Every day I receive emails containing invitations to events. Whether they are local community activities or international conferences, they share a common problem that is easily avoidable. Every recipient of the invitation has to manually copy and paste the event to their calendar.
If it is a recurring event then it can be even more challenging. If the participant sets up a recurring event in their own software and stops reading the emails then it will not always be obvious to them when one instance of the meeting is skipped or in an unusual venue.
iCalendar feeds provide a simple solution to all these problems. We've tried to use this solution in a few groups with mixed reults.
In one Toastmasters group, we put the webcal:// URL of the feed into a QR code on the form for new members and guests. Any time a guest came to the meeting we would suggest they scan the code to include future meetings in their calendar. For an event that operates around real-world meetings, having somebody follow the calendar appears to be even more critical than having somebody follow the email list.
We had mixed results with this. Everybody liked the idea and everybody was willing to scan the QR code. I think that almost everybody who attended one of the meetings already had an app for QR codes on their phone. However, after scanning the code, different phones behaved differently.
Some phones would try to send the URL to the web browser instead of the calendar. The browser would then make a one-off download of the calendar file and import the events to the calendar once. There would be no subscription to poll the URL and detect new events or changes to existing events.

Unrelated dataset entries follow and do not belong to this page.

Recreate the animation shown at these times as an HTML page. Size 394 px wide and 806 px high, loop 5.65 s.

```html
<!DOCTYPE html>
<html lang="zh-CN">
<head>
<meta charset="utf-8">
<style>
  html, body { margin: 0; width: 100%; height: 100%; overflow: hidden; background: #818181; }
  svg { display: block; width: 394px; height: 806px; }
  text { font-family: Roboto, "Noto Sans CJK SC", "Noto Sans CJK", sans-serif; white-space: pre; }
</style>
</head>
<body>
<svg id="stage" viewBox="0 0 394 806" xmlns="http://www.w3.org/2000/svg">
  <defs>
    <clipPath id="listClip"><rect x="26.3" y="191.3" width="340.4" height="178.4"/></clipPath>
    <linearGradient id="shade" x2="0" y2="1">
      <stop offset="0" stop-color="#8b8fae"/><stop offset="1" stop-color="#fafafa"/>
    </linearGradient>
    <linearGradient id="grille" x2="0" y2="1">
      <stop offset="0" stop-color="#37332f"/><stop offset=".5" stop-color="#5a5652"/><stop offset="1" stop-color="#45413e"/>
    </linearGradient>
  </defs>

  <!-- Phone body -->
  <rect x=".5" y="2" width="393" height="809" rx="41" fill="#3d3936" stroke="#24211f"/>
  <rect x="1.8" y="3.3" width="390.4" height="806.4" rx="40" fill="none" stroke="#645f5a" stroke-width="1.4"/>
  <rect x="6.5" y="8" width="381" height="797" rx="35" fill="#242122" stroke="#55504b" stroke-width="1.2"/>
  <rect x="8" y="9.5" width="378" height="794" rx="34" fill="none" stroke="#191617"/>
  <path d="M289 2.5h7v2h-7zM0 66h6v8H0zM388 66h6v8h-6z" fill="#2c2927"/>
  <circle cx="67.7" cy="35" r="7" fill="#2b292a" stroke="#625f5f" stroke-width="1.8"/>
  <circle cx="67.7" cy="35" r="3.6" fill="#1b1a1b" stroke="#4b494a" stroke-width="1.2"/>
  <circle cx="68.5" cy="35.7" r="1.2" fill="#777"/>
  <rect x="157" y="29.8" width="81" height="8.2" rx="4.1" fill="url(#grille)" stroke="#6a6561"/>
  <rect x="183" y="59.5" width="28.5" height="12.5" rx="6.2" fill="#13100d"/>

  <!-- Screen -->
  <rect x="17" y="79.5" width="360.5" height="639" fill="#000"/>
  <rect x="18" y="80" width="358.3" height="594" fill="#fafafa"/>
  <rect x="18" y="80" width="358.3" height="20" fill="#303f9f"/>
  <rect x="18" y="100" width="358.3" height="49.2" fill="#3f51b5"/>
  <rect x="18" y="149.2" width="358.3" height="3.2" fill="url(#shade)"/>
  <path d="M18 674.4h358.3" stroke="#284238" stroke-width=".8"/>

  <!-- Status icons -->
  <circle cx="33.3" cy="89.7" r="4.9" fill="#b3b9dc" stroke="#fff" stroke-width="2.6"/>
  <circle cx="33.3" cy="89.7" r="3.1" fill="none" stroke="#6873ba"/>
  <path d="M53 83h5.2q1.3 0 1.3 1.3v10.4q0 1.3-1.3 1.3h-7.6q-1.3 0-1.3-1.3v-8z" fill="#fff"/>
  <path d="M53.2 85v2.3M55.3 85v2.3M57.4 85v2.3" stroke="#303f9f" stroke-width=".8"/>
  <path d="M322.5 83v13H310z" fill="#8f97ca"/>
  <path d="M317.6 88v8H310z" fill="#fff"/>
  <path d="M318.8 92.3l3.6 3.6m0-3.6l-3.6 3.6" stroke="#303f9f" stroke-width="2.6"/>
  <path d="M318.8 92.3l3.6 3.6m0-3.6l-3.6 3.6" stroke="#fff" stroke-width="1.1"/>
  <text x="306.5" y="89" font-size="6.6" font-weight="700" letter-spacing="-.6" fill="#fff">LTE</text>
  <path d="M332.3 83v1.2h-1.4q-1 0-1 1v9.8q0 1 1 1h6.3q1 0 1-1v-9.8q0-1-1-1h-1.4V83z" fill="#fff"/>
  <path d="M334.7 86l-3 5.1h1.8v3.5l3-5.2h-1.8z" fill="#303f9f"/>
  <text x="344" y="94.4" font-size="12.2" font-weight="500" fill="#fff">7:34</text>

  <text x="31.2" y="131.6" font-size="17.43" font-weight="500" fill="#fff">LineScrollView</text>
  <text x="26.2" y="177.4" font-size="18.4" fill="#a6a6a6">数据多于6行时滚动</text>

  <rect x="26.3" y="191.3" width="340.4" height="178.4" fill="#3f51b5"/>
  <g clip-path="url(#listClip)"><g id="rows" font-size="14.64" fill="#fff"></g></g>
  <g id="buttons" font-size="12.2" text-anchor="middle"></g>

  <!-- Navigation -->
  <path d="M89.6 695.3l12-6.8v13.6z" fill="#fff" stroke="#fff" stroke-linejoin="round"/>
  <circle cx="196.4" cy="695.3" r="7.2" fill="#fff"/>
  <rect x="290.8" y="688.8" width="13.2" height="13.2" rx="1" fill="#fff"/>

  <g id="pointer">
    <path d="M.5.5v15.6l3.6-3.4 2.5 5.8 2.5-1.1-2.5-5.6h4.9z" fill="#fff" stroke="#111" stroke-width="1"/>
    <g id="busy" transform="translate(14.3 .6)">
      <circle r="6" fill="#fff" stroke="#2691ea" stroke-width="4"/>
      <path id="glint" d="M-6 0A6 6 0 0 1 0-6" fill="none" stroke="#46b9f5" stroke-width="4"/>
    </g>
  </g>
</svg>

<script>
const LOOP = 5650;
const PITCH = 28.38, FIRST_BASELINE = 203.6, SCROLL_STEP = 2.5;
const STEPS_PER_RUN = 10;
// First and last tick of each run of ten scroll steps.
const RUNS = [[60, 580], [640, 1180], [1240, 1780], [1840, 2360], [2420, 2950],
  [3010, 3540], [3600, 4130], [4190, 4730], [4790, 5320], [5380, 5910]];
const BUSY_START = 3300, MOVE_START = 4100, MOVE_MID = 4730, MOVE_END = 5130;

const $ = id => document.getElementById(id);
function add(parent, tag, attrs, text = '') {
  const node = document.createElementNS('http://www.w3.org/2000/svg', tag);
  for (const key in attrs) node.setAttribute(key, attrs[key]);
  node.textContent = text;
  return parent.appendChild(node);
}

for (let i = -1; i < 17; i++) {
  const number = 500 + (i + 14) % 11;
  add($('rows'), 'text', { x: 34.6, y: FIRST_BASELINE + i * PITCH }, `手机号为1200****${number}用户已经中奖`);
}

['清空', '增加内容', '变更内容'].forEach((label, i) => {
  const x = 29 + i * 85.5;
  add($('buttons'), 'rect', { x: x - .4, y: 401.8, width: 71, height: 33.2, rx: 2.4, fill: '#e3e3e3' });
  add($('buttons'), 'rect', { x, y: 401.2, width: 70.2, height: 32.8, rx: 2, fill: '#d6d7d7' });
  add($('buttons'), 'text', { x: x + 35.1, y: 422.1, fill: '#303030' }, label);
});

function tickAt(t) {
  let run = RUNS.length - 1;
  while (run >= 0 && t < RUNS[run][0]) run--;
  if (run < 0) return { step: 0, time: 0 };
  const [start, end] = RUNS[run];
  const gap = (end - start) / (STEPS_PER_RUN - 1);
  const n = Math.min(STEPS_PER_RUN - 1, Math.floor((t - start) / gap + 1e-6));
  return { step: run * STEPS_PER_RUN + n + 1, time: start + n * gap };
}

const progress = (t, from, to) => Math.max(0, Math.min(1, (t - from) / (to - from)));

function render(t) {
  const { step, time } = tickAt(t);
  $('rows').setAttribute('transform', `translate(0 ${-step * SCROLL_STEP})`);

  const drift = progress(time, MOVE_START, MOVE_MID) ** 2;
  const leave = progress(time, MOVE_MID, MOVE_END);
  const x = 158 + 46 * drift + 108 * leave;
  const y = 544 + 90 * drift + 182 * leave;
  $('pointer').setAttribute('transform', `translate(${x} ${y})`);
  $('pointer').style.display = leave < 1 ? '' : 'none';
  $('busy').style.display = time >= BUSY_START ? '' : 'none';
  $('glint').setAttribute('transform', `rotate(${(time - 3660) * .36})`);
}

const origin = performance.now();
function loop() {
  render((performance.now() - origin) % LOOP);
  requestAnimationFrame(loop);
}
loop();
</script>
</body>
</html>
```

Based on these experiences, I felt the best thing to do is create a landing page (download here) that can be embedded in the QR code. The landing page, served by a short PHP script, can look at the contents of the HTTP Accept header and determine if the page is being accessed from a browser or a real calendar app. In the former case, it will show people instructions and in the latter case, it serves the calendar feed contents.
Here are some examples of the Accept header, the script will serve the feed contents whenever it sees text/calendar:

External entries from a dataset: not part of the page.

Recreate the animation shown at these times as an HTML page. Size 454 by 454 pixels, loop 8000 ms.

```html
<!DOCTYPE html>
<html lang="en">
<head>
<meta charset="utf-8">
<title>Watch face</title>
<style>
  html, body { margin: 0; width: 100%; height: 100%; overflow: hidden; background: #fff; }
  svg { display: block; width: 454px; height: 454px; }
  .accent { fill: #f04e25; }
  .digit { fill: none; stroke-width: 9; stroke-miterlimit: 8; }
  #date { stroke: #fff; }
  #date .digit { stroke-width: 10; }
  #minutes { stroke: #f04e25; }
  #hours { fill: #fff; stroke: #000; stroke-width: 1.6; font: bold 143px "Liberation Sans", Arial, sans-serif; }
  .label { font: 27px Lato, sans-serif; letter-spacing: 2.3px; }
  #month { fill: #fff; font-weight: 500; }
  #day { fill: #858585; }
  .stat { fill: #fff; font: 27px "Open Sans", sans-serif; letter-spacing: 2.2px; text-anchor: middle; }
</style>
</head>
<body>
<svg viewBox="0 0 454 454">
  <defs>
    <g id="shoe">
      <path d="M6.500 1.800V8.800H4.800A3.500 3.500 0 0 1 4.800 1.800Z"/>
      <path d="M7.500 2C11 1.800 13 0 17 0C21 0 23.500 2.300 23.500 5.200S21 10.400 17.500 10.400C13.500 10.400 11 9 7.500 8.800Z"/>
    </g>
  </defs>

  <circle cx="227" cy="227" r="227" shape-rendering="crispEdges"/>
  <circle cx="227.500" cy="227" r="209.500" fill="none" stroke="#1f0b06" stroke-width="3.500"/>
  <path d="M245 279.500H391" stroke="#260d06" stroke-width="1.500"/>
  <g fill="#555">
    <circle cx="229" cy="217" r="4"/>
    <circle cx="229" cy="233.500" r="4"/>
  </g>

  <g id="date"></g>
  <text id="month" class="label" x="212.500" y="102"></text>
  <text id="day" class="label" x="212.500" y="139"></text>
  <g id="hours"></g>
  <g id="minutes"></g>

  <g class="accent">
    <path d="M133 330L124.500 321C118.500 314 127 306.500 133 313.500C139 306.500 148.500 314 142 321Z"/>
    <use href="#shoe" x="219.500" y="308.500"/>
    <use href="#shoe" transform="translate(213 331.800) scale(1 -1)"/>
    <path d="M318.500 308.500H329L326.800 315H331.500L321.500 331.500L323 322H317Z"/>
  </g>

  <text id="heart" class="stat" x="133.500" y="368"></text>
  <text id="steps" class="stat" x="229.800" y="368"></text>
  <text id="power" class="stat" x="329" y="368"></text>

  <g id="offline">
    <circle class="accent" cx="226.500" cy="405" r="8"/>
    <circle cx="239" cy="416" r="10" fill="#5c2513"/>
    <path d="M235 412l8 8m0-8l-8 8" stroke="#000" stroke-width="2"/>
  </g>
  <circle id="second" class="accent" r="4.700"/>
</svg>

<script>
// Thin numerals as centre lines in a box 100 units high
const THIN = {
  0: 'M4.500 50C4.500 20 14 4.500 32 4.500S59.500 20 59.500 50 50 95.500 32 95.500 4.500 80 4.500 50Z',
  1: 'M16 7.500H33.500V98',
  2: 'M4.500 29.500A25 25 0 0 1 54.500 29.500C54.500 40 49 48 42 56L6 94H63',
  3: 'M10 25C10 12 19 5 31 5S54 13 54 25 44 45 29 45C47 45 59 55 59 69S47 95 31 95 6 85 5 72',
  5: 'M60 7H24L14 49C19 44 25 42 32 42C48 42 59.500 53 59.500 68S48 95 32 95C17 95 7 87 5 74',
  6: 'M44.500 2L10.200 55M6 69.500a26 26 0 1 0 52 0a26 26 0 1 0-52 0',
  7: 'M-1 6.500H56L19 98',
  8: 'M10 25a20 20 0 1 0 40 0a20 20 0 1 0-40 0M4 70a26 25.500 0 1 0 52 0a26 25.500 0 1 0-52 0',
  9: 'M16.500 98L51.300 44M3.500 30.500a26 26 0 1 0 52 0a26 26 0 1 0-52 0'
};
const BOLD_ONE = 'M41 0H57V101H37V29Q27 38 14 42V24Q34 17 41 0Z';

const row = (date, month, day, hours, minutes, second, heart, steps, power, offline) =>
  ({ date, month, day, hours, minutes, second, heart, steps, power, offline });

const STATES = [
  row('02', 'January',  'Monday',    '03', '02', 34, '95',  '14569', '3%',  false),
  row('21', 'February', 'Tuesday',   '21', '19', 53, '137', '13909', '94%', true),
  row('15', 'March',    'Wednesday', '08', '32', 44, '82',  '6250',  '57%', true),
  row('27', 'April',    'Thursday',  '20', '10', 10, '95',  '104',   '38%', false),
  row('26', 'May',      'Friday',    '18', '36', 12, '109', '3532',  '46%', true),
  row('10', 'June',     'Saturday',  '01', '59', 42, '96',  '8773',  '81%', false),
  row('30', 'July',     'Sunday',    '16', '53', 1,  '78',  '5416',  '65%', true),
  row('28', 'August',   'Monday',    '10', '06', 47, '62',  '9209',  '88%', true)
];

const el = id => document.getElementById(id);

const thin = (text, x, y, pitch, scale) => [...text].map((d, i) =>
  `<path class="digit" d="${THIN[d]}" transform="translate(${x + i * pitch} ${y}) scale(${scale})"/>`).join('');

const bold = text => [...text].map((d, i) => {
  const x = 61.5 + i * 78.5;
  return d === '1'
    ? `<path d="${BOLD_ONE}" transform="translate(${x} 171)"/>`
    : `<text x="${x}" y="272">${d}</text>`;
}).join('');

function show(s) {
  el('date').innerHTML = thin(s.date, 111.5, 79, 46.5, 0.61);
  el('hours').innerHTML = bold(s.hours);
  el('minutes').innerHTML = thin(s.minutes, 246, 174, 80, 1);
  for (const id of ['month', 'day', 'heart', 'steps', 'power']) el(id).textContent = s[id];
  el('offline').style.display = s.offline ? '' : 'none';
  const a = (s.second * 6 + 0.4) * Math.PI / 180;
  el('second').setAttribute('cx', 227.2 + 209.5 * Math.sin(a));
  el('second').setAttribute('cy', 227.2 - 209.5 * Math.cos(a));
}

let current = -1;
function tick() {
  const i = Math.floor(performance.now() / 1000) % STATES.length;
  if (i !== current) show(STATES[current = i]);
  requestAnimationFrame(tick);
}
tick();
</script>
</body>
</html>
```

User-Agent: Mozilla/5.0 (X11; Linux) Gecko/Thunderbird Lightning
Accept: text/calendar, */*;q=0.9
User-Agent: ICSx5/2.0.2 (ical4j/ okhttp/ Android/)
I had to contemplate the question of whether the QR code should include the webcals:// prefix or the https:// prefix. I decided to use the latter as it is more reliable. Nonetheless, a webcals:// URL is in the HTML page, if somebody clicks it and if they have suitable calendar software installed then there is a good chance they will be subscribed. Even though this takes two steps (scan the code, click the webcals:// URL), a higher percentage of users end up subscribed to the calendar.

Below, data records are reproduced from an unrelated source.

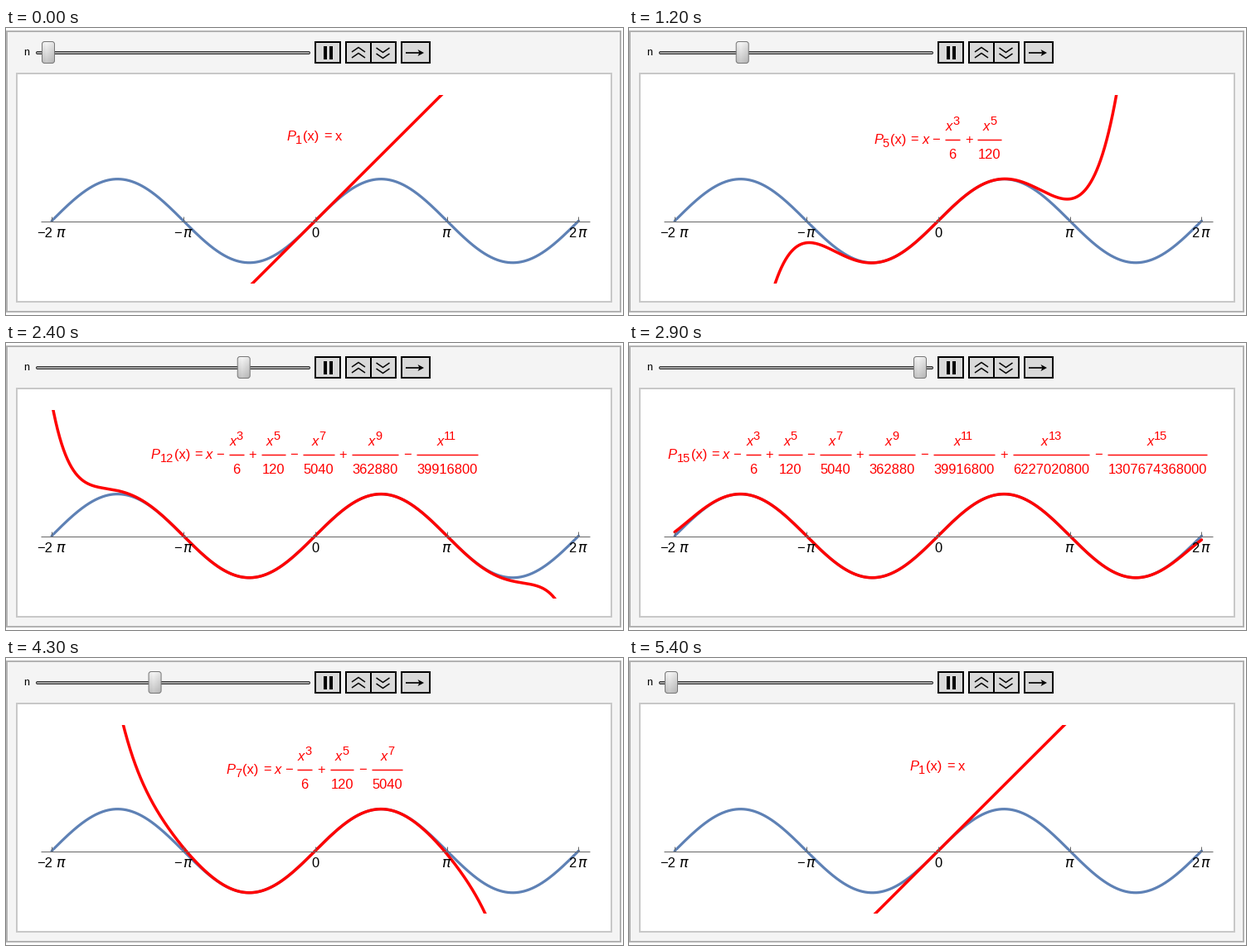
A matplotlib script that plays this animation: 744 px wide and 347 px high, repeating every 6000 ms.

```python
import math

import numpy as np
import matplotlib.pyplot as plt
from matplotlib.animation import FuncAnimation
from matplotlib.patches import FancyBboxPatch, Polygon, Rectangle

W, H, DPI = 744, 347, 100
PT = 72 / DPI                      # points per pixel
UNIT, X0, Y0 = 50.56, 372.8, 233.2  # plot scale and origin
RED, BLUE, AXIS = "#ff0000", "#5e81b5", "#666666"
N_MAX, FRAMES, INTERVAL = 15, 60, 100
MID, PAD, GAP = 372.3, 85, 21.6    # formula centre, prefix width, operator gap
BIG, SMALL = 16.5, 14.6            # font sizes in pixels

fig = plt.figure(figsize=(W / DPI, H / DPI), dpi=DPI, facecolor="white")
ax = fig.add_axes([0, 0, 1, 1])
ax.set_xlim(0, W)
ax.set_ylim(H, 0)
ax.axis("off")


def label(x, y, s, size=BIG, color="black", ha="left", italic=False,
          font="Liberation Sans"):
    return ax.text(x, y, s, fontsize=size * PT, color=color, ha=ha,
                   va="baseline", family=font, zorder=8,
                   style="italic" if italic else "normal")


def line(xs, ys, color, width, z=4, cap="butt"):
    return ax.plot(xs, ys, color=color, lw=width * PT, zorder=z,
                   solid_capstyle=cap, solid_joinstyle="miter")[0]


def box(x1, y1, x2, y2, face, edge, width=2):
    ax.add_patch(Rectangle((x1, y1), x2 - x1, y2 - y1, fc=face, ec=edge,
                           lw=width * PT, zorder=1))


def rounded(x, y, w, h, r, face, edge, z):
    shape = FancyBboxPatch((x, y), w, h, fc=face, ec=edge, lw=PT, zorder=z,
                           boxstyle=f"round,pad=0,rounding_size={r}")
    return ax.add_patch(shape)


def draw_panel():
    box(1, 4, 741, 343, "#f4f4f4", "#b2b2b2")
    box(13, 55, 730, 331, "white", "#c8c8c8")
    label(21, 33, "n", 12.5)
    rounded(36.5, 28.5, 330, 3, 1.5, "#a0a0a0", "#333333", 2)

    for x1, x2 in ((373, 403), (410, 440), (440, 470), (477, 511)):
        box(x1, 17, x2, 42, "#d9d9d9", "black")
    for x in (383, 390):
        ax.add_patch(Rectangle((x, 22), 4, 16, fc="black", lw=0, zorder=3))
    for y in (23.5, 30.5):
        line([417, 425, 433], [y + 5.5, y, y + 5.5], "black", 1.5)
        line([446.5, 454.5, 462.5], [y + 0.5, y + 6, y + 0.5], "black", 1.5)
    line([482, 501], [30, 30], "black", 1.7)
    ax.add_patch(Polygon([(504, 30), (496.5, 26), (498.5, 30), (496.5, 34)],
                         fc="black", lw=0, zorder=4))


def draw_axes():
    line([42, 704], [233.5, 233.5], AXIS, 1, 6)
    for k in range(-2, 3):
        x = X0 + k * math.pi * UNIT
        line([x, x], [228, 233], AXIS, 1, 6)
    for x, s in ((37.5, "\u22122"), (202.5, "\u2212"), (678.5, "2"), (368, "0")):
        label(x, 253, s)
    for x in (60.5, 213.5, 525.5, 689.5):
        label(x, 253, "\u03c0", 17.5, italic=True, font="DejaVu Sans")


def bar_width(k):
    return max(18, 9.17 * len(str(math.factorial(k))) + 0.9)


def formula(n):
    """Build the hidden artists that spell out the polynomial of order n."""
    powers = range(3, n + 1, 2)
    shift = 8 * (len(str(n)) - 1)
    total = PAD + shift - GAP + sum(bar_width(k) + GAP for k in powers)
    if not powers:
        total = 66
    x = MID - total / 2
    base = 140 if powers else 136
    parts = []

    def put(*args, **kw):
        parts.append(label(*args, color=RED, **kw))

    put(x - 0.8, base, "P", italic=True)
    put(x + 10, base + 4, str(n), size=SMALL)
    x += shift
    put(x + 19, base, "(x)")
    put(x + 48.5, base, "=", ha="center")
    put(x + 61.5, base, "x", ha="center", italic=bool(powers))

    x += PAD
    for i, k in enumerate(powers):
        w = bar_width(k)
        mid = x + w / 2
        op = x - (10.5 if i == 0 else GAP / 2)
        put(op, base, "+" if i % 2 else "\u2212", ha="center")
        left = mid - (8.3 + 8.1 * len(str(k))) / 2
        put(left, 124, "x", italic=True)
        put(left + 8.6, 117, str(k), size=SMALL)
        put(mid, 158, str(math.factorial(k)), ha="center")
        parts.append(line([x, x + w], [135, 135], RED, 1.4))
        x += w + GAP

    for p in parts:
        p.set_visible(False)
    return parts


def taylor(t, n):
    return sum((-1) ** (k // 2) * t ** k / math.factorial(k)
               for k in range(1, n + 1, 2))


def order(frame):
    """Order rises from 1 to 15 and falls back, one step per 1.75 frames."""
    steps = math.floor((frame - 6) / 1.75) + 1
    steps = min(max(steps, 0), 2 * (N_MAX - 1))
    return N_MAX - abs(N_MAX - 1 - steps)


draw_panel()
draw_axes()

t = np.linspace(-2 * math.pi, 2 * math.pi, 800)
line(X0 + UNIT * t, Y0 - UNIT * np.sin(t), BLUE, 3.2, 3, "round")
curve = line([], [], RED, 3.5, 5, "round")
window = Rectangle((42, 81), 662, 228, transform=ax.transData)
curve.set_clip_path(window)

formulas = [formula(n) for n in range(1, N_MAX + 1)]

thumb = rounded(43.5, 16.5, 15, 26, 3, "none", "#777777", 8)
u, v = np.meshgrid(np.linspace(0, 1, 16), np.linspace(0, 1, 27))
shade = 0.97 - 0.2 * v - 0.12 * np.abs(u - 0.35)
sheen = ax.imshow(shade, cmap="gray", vmin=0, vmax=1, zorder=7,
                  aspect="auto", extent=(43, 59, 43, 16))
ax.set_xlim(0, W)
ax.set_ylim(H, 0)


def update(frame):
    n = order(frame)
    x = 43 + 300 * (n - 1) / (N_MAX - 1)
    thumb.set_x(x + 0.5)
    sheen.set_extent((x, x + 16, 43, 16))
    sheen.set_clip_path(thumb)
    ax.set_xlim(0, W)
    ax.set_ylim(H, 0)
    curve.set_data(X0 + UNIT * t, Y0 - UNIT * taylor(t, n))
    for i, parts in enumerate(formulas, 1):
        for p in parts:
            p.set_visible(i == n)
    return []


anim = FuncAnimation(fig, update, frames=FRAMES, interval=INTERVAL,
                     init_func=lambda: update(0), repeat=True, repeat_delay=0)
plt.show()
```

Here is a QR code for subscribing to the EPFL-UNIL Toastmasters club calendar, please test it and share feedback about any issues with the landing page: